Despite a lull in fighting overnight, tensions remain high on the border between Armenia and Azerbaijan after days of skirmishes and a threat from Baku that it is capable of targeting nuclear power stations.
Armenia's Defense Ministry said on July 17 that the situation along the northeastern part of the border was "relatively calm" through the night, and that Armenian Armed Forces were "firmly in control of the situation along the entire border."
The Azerbaijani Defense Ministry says that tensions boiled over after the Armenian military attempted an artillery attack on Azerbaijan’s positions along the border on July 12. According to the ministry, 11 military servicemen have been killed.
The Armenian Defense Ministry, in turn, has blamed a breakthrough attempt by the Azerbaijani army on the border. According to Armenia, four of its troops have been killed and ten suffered wounds.
Despite the relative calm over the past 24 hours, Azerbaijan on July 16 issued a statement that reflected the potential for the conflict's escalation, warning it could strike Armenia's nuclear power plant if Armenian forces launched an attack on a strategic water reservoir in Azerbaijan.
“The Armenian side must not forget that the state-of-the-art missile systems our army has are capable of launching a precision strike on the Metsamor nuclear power plant, and that would be a huge tragedy for Armenia,” Azerbaijani Defense Ministry spokesman Vagif Dargyakhly said in the statement.
Armenia's Soviet-built nuclear power plant is located close to the border with Turkey, a close ally of Azerbaijan.
Armenian military spokesman Artsrun Hovhannisyan said Armenia had brought the Azerbaijani statement to the attention of its international partners and expects them to strongly condemn it.
He added that Armenian officials have never made threats to strike civilian facilities in Azerbaijan.
Armenia's Foreign Ministry, meanwhile, denounced the Azerbaijani threat as “genocidal.”
Earlier on July 16, the Armenian military claimed to have thwarted a pre-dawn Azerbaijani raid on one of its border posts in the northeastern Tavush district.
“After a fierce gun battle the enemy was repelled, suffering casualties,” Stepanian said, adding that Azerbaijani forces then began shelling two Armenian border villages with mortars and howitzers.
Stepanian also claimed that Armenian forces destroyed an Azerbaijani tank and struck “artillery and mortar positions that were shelling our settlements and positions.”
Stepanian also said that Armenian Defense Minister Davit Tonoyan talked to Andrzej Kasprzyk, the head of an OSCE mission monitoring the cease-fire in the Nagorno-Karabakh conflict zone, briefing him on the latest escalation.
The Azerbaijani Defense Ministry on July 16 accused Armenian forces of attacking its frontline troops and shelling Azerbaijani villages in the Tovuz district bordering Tavush. It gave no details.

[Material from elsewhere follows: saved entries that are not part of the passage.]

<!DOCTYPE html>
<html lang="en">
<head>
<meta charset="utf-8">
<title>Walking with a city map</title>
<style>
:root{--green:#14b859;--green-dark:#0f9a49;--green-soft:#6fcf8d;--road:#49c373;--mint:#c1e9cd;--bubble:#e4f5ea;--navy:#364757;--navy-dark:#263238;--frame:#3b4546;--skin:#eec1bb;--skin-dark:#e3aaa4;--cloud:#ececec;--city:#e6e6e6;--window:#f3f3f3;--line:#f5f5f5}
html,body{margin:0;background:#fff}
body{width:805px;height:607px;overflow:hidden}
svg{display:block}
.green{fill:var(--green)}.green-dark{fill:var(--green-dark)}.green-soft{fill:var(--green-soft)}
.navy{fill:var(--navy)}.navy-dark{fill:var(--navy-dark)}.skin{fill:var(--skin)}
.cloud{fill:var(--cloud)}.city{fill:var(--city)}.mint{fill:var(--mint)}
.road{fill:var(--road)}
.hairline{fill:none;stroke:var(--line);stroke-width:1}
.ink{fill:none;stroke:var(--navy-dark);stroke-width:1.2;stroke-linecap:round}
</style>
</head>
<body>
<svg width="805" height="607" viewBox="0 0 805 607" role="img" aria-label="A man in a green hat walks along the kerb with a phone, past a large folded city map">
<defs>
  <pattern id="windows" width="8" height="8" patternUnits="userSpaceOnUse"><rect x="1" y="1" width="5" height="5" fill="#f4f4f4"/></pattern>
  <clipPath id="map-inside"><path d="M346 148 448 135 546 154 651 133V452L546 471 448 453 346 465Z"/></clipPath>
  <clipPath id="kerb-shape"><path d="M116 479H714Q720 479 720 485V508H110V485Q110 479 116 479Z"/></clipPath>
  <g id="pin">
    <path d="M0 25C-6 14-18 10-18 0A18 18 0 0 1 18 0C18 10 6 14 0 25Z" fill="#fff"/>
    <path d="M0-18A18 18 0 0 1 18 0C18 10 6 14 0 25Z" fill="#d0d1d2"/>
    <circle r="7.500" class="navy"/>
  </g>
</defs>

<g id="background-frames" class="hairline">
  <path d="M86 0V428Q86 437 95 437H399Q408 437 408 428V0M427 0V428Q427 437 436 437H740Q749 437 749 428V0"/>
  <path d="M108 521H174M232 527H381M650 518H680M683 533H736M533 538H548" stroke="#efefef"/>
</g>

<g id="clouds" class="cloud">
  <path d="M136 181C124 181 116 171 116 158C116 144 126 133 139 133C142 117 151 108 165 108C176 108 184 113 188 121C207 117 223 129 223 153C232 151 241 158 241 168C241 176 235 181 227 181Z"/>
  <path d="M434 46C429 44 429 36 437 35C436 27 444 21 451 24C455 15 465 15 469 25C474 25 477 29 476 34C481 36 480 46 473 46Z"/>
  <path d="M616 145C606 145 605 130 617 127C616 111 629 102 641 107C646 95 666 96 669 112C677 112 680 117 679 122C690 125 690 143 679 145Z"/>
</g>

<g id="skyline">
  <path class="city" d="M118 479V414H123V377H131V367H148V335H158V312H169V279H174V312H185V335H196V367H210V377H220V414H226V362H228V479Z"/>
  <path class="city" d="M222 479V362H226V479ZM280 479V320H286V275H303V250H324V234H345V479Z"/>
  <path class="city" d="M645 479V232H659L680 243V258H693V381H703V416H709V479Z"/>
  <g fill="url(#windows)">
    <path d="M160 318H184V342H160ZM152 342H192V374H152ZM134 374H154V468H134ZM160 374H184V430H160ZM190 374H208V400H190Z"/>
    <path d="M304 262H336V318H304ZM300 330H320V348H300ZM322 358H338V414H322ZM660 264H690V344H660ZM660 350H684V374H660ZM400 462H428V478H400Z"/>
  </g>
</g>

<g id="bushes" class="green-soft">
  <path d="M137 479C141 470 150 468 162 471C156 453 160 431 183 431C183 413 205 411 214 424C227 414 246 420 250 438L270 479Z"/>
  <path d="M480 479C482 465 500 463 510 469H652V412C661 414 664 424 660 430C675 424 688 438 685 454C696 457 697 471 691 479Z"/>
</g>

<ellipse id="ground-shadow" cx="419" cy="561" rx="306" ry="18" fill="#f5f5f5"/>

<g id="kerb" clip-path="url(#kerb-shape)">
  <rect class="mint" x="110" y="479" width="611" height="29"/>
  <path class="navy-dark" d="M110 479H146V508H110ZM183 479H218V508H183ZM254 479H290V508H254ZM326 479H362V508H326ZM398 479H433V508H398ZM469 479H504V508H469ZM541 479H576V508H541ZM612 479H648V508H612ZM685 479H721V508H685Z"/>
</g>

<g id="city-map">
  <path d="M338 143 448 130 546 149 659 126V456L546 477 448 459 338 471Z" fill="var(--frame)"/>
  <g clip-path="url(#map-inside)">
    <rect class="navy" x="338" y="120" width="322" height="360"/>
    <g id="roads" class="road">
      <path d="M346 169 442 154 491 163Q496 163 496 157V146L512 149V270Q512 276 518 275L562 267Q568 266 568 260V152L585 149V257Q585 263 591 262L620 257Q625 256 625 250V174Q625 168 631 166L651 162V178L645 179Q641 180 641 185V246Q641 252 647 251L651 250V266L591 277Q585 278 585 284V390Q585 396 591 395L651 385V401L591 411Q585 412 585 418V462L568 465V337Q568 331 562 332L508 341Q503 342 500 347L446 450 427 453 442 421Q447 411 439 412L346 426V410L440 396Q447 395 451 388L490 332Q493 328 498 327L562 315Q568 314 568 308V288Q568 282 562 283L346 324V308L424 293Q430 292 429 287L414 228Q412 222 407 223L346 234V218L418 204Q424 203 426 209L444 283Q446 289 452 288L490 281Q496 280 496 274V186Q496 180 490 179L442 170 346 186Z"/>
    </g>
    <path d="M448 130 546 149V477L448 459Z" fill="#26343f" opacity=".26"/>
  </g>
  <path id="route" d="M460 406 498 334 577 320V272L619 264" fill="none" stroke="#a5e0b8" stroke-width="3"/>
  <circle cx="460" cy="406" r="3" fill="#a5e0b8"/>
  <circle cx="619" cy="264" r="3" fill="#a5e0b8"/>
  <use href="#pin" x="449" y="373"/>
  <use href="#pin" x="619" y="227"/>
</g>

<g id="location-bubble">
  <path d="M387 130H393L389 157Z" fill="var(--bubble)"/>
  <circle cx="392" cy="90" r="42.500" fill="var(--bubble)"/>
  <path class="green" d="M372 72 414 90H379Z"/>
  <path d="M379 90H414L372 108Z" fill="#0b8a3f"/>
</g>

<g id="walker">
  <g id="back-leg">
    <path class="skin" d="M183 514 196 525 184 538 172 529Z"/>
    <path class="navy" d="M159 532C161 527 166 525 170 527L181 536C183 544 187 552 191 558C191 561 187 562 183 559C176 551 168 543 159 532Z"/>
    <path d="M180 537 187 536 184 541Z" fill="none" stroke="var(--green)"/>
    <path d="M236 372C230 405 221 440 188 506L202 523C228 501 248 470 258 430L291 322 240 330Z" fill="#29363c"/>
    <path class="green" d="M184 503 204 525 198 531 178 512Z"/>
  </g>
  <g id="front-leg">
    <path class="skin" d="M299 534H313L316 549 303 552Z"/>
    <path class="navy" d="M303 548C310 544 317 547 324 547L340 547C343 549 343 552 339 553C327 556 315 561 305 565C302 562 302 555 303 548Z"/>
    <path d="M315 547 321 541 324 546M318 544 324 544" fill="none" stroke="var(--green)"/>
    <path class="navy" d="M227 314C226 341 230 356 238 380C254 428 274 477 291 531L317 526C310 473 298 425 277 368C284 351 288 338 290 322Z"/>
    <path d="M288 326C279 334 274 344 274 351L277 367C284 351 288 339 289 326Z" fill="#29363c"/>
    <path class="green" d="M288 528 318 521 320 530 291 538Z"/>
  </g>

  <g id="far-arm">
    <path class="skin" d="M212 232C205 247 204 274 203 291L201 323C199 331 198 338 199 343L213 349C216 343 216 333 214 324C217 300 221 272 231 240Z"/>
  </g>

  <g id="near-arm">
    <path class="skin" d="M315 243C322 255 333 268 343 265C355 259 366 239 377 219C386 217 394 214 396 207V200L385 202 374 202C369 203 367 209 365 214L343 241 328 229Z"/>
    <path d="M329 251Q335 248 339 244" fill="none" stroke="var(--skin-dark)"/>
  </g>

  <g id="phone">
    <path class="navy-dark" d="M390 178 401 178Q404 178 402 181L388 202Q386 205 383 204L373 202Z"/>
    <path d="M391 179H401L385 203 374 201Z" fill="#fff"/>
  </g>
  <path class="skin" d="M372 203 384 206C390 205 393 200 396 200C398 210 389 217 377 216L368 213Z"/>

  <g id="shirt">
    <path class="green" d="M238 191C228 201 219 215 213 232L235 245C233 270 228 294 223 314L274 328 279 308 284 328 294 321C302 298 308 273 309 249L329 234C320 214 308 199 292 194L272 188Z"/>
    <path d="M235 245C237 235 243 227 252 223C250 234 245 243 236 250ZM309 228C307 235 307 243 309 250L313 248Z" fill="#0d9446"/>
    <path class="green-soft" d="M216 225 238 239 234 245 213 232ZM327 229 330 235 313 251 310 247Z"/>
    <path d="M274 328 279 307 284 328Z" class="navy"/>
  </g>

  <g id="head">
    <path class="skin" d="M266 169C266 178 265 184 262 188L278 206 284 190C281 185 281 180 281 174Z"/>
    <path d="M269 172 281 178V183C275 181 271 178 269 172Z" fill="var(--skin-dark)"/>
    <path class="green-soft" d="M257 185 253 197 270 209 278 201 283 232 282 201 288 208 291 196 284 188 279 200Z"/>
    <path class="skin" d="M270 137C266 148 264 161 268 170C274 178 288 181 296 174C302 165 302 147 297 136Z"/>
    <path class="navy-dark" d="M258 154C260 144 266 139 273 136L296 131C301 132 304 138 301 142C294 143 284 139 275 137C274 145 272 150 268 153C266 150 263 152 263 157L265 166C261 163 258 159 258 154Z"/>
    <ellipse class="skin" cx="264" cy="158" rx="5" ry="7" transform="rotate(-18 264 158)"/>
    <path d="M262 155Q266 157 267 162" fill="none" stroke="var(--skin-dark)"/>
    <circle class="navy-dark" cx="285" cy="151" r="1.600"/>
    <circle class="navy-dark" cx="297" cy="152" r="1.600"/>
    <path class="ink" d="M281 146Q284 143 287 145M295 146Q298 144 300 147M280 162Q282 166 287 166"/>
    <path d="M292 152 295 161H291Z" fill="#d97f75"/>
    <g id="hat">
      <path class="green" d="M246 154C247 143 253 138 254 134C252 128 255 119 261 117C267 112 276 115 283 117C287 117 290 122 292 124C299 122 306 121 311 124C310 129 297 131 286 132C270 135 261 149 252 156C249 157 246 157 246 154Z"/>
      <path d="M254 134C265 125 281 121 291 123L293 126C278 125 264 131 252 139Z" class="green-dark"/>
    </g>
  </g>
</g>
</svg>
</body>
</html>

The two neighbors fought a war in 1988-1994 over the disputed Nagorno-Karabakh region.
Nagorno-Karabakh and seven adjacent districts of Azerbaijan were seized by Armenian-backed separatists who declared independence amid a 1988-1994 conflict that killed at least 30,000 people and displaced hundreds of thousands.
Since a fragile, Russian-brokered truce in 1994, the region has been under the control of ethnic Armenian forces that Azerbaijan says include troops supplied by Armenia. The region's claim to independence has not been recognized by any country.
Since then, periodic skirmishes have taken place in the region.
Russia, the United States, and France are the co-chairs of the Minsk Group of the Organization for Security and Cooperation in Europe (OSCE), which acts as a mediator in resolving the crisis. The group has been struggling for years to mediate a solution.
On July 15, the Minsk Group urged the parties to “make every effort to continue de-escalation.”
"The Co-Chairs welcomed the confirmation of the Foreign Ministers of Armenia and Azerbaijan to hold substantive negotiations on crucial aspects of a Nagorno-Karabakh settlement as soon as possible and emphasized the importance of returning OSCE monitors to the region as soon as circumstances allow," said the statement issued late on July 15.
In a joint statement on July 17, U.S. Senator Bob Menendez (Democrat-New Jersey), ranking member of the U.S. Senate Foreign Relations Committee, and Senator Cory Booker (Democrat-New Jersey), urged "a stop to the fighting" along the Armenia-Azerbaijan border and an "immediate resumption of peace talks."
The two senators also accused Azerbaijan of having chosen "a path of violence instead of the peaceful, negotiated process spearheaded by the OSCE Minsk Group," and called on the administration of U.S. President Donald Trump to "immediately halt" U.S. military assistance to the Azerbaijani government.
"Providing nearly $120 million in security assistance to a regime that flouts a peace process cochaired by the U.S. is absurd," according to Menendez and Booker.